One of the most palpable emotions evinced by nearly all UB's volunteers is the pride they feel in the university—no matter what their connection. Helene Blieberg is pleased “to be involved with something as vibrant as UB. There are so many exciting things going on, academically and otherwise.”
Michelle Rhodes's pride in being an alumna, as well as her pride in the caliber of students the engineering school generates, translates into her continued endeavors on behalf of the university. “Every year I'm amazed at the students' achievements, both academically and in the community. It's a pleasure and a joy to be involved with them.”

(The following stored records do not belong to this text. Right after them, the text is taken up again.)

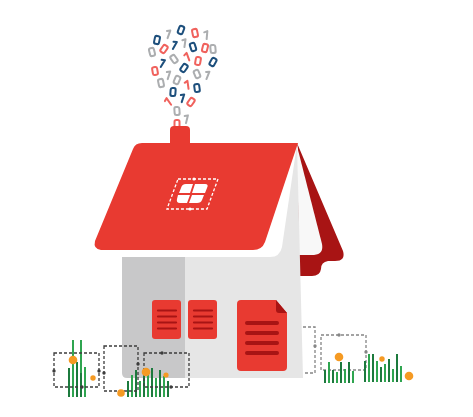
<!DOCTYPE html>
<html lang="en">
<head>
<meta charset="utf-8">
<title>Data house</title>
<style>
:root{--red:#e83a31;--dark-red:#a81414;--navy:#1d4f7c;--coral:#f0625d;--ash:#acaeb0;--wall:#e6e6e6;--shade:#c8c8c9;--page:#f8f8f8;--leaf:#2fa550;--stem:#1c7a3d;--orange:#f59a23;--ink:#3c3c3c;--mid:#858585}
html,body{margin:0;background:#fff;overflow:hidden}
svg{display:block;width:473px;height:417px}
.red{fill:var(--red)}.dark-red{fill:var(--dark-red)}.wall{fill:var(--wall)}.shade{fill:var(--shade)}.page{fill:var(--page)}.white{fill:#fff}
.smoke{fill:none;stroke-width:2;stroke-linejoin:round;stroke-linecap:round}
.navy{stroke:var(--navy)}.coral{stroke:var(--coral)}.ash{stroke:var(--ash)}
.lines{fill:none;stroke:var(--dark-red);stroke-linecap:round}
.frame{fill:none;stroke:var(--ink);stroke-width:1.3;stroke-dasharray:3 2}
.frame.far{stroke:var(--mid)}
.handles{fill:var(--ink)}.handles.far{fill:var(--mid)}
.leaf,.stem{fill:none;stroke-width:2}.leaf{stroke:var(--leaf)}.stem{stroke:var(--stem)}
.flowers{fill:var(--orange)}
</style>
</head>
<body>
<svg viewBox="0 0 473 417" role="img" aria-label="House with a red roof and documents for windows; ones and zeros rise from its chimney">
<defs>
<rect id="zero" x="-2.5" y="-4" width="5" height="8" rx="1.8"/>
<path id="one" d="M-2-2.5 1-4V4"/>
<g id="shutter"><rect class="red" width="29" height="39" rx="3"/><path class="lines" stroke-width="2.2" d="M6 10.500h18M6 16.500h18M6 22.500h18M6 28.500h18"/></g>
</defs>

<g id="binary-smoke" class="smoke">
<g class="navy">
<use href="#zero" transform="translate(157 40) rotate(12)"/>
<use href="#zero" transform="translate(181 30) rotate(20)"/>
<use href="#one" transform="translate(174 45) rotate(30)"/>
<use href="#zero" transform="translate(193 47) rotate(-18)"/>
<use href="#one" transform="translate(162 63) rotate(32)"/>
<use href="#zero" transform="translate(213 62) rotate(30)"/>
<use href="#zero" transform="translate(184 68) rotate(35)"/>
<use href="#zero" transform="translate(197 88) rotate(-8)"/>
<use href="#zero" transform="translate(173 92) rotate(4)"/>
<use href="#one" transform="translate(182 98) rotate(18)"/>
</g>
<g class="coral">
<use href="#zero" transform="translate(195 33) rotate(-12)"/>
<use href="#zero" transform="translate(164 49) rotate(35)"/>
<use href="#zero" transform="translate(205 48) rotate(14)"/>
<use href="#one" transform="translate(187 57) rotate(-20)"/>
<use href="#zero" transform="translate(198 61) rotate(10)"/>
<use href="#zero" transform="translate(155 71) rotate(-10)"/>
<use href="#one" transform="translate(187 85) rotate(-8)"/>
<use href="#one" transform="translate(168 102) rotate(-35)"/>
<use href="#zero" transform="translate(191 102) rotate(35)"/>
<use href="#zero" transform="translate(177 124)"/>
</g>
<g class="ash">
<use href="#one" transform="translate(168 34) rotate(20)"/>
<use href="#one" transform="translate(206 35) rotate(5)"/>
<use href="#zero" transform="translate(152 52) rotate(-14)"/>
<use href="#one" transform="translate(184 43) rotate(8)"/>
<use href="#zero" transform="translate(213 49) rotate(-5)"/>
<use href="#zero" transform="translate(174 59) rotate(-35)"/>
<use href="#one" transform="translate(168 75) rotate(18)"/>
<use href="#zero" transform="translate(197 74) rotate(-22)"/>
<use href="#one" transform="translate(207 75) rotate(22)"/>
<use href="#zero" transform="translate(161 83) rotate(-12)"/>
<use href="#zero" transform="translate(177 80) rotate(22)"/>
<use href="#zero" transform="translate(177 111) rotate(-4)"/>
<use href="#one" transform="translate(186 119) rotate(14)"/>
</g>
</g>

<g id="garden-frames-behind">
<path class="frame far" d="M303 327h12v46h-12"/>
<rect class="frame far" x="321" y="335" width="45" height="35"/>
<g class="handles far"><circle cx="315" cy="346" r="1.700"/><circle cx="339" cy="335" r="1.700"/><circle cx="366" cy="352" r="1.700"/></g>
</g>

<g id="house">
<path class="dark-red" d="M297 143 343 251Q346 261 335 261H328Q321 262 321 269 320 276 312 276H298V150Z"/>
<path class="page" d="M297 146 322 244Q324 254 314 255H299Z"/>
<path class="wall" d="M184 250H276L297 144 303 378H184Z"/>
<path class="shade" d="M122 250h63v128h-58q-5 0-5-5Z"/>
<path class="white" d="M110 245H262L297 144 282 247Q280 257 270 257H110Z"/>
<path class="red" d="M170 145V130Q170 126 174 126H186Q190 126 190 130V145Z"/>
<path class="red" d="M142 143H298L265 242Q262 250 253 250H101Q93 249 95 241L133 149Q135 143 142 143Z"/>
</g>

<g id="skylight">
<path fill="none" stroke="#fff" stroke-width="1.300" stroke-dasharray="3 2" d="M178 179H218L207 209H167Z"/>
<g class="white">
<circle cx="194" cy="179" r="1.600"/><circle cx="190" cy="209" r="1.600"/>
<path d="M186 184H193L190 193H179L181 188Q182 184 186 184ZM195 184H205Q209 184 207 188L205 193H192ZM178 195H190L187 203H180Q176 203 177 199ZM192 195H204L202 200Q201 203 197 203H189Z"/>
</g>
</g>

<g id="document-windows">
<use href="#shutter" x="152" y="300"/>
<use href="#shutter" x="188" y="300"/>
</g>
<g id="document-door">
<path class="red" d="M241 300H276L287 313V367Q287 371 283 371H241Q237 371 237 367V304Q237 300 241 300Z"/>
<path class="dark-red" d="M276 300 287 313H279Q276 313 276 310Z"/>
<path class="lines" stroke-width="4" d="M247 323h30M247 333h30M247 343h30M247 353h30"/>
</g>

<g id="garden-left">
<path class="stem" d="M69 368V397M77 362V397M81 373V397M128 381V397M136 370V397M144 376V397M152 368V397M160 370V397M168 381V397"/>
<path class="leaf" d="M73 340V397M81 340V373M85 367V397M132 375V397M140 381V397M148 370V397M156 378V397M164 376V397"/>
<rect class="frame" x="54" y="353" width="45" height="34"/>
<rect class="frame" x="104" y="346" width="34" height="45"/>
<rect class="frame" x="144" y="353" width="45" height="34"/>
<g class="handles"><circle cx="82" cy="387" r="1.700"/><circle cx="54" cy="371" r="1.700"/><circle cx="99" cy="371" r="1.700"/><circle cx="104" cy="373" r="1.700"/><circle cx="138" cy="364" r="1.700"/><circle cx="162" cy="353" r="1.700"/><circle cx="171" cy="387" r="1.700"/></g>
<g class="flowers"><circle cx="73" cy="360" r="4.300"/><circle cx="93" cy="378" r="2.700"/><circle cx="121" cy="393" r="3.800"/><circle cx="146" cy="372" r="4.300"/><circle cx="166" cy="375" r="2.600"/></g>
</g>

<g id="garden-right">
<path class="stem" d="M325 370V383M333 370V383M341 362V383M349 362V383M365 361V382M373 354V382M381 367V382M389 359V382M397 354V382"/>
<path class="leaf" d="M329 362V383M337 372V383M345 369V383M353 371V383M369 354V382M377 361V382M385 364V382M393 369V382M401 366V382"/>
<g class="flowers"><circle cx="339" cy="357" r="4.300"/><circle cx="382" cy="359" r="2.700"/><circle cx="409" cy="376" r="4.300"/></g>
</g>
</svg>
</body>
</html>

Al Tower feels similarly toward the school that gave him his degree. In 2004, Tower's peers recognized him by bestowing the Willis G. Gregory Award (named for the school's fourth dean and recognizing an outstanding pharmacist who personifies ideals of service and integrity). “I am proud to be a pharmacist who graduated from UB's pharmacy school, and I will continue to support its programs,” he says. Joseph Allen, recipient of an honorary SUNY doctor of science degree awarded at the engineering school's 2003 commencement, comments that while “an outsider, I'm taken by UB's efforts. I like its mission, and I've noted over the years that UB has improved in nearly every measure and continues to do so.”
The university's movement upward, particularly in measures of academic excellence, is helped immensely by the work of its volunteers, says UB's president, John Simpson. “Collectively, these individuals illustrate the broad spectrum of meaningful service to the university, from helping us to recruit and retain the best and brightest faculty and students to furthering our community outreach initiatives. By sharing their support and expertise, these volunteers have an impact that extends far beyond the boundaries of our campus—by supporting UB's mission, they in turn advance our commitment to the greater public good.”
Grace A. Lazzara is a freelance writer based in Buffalo.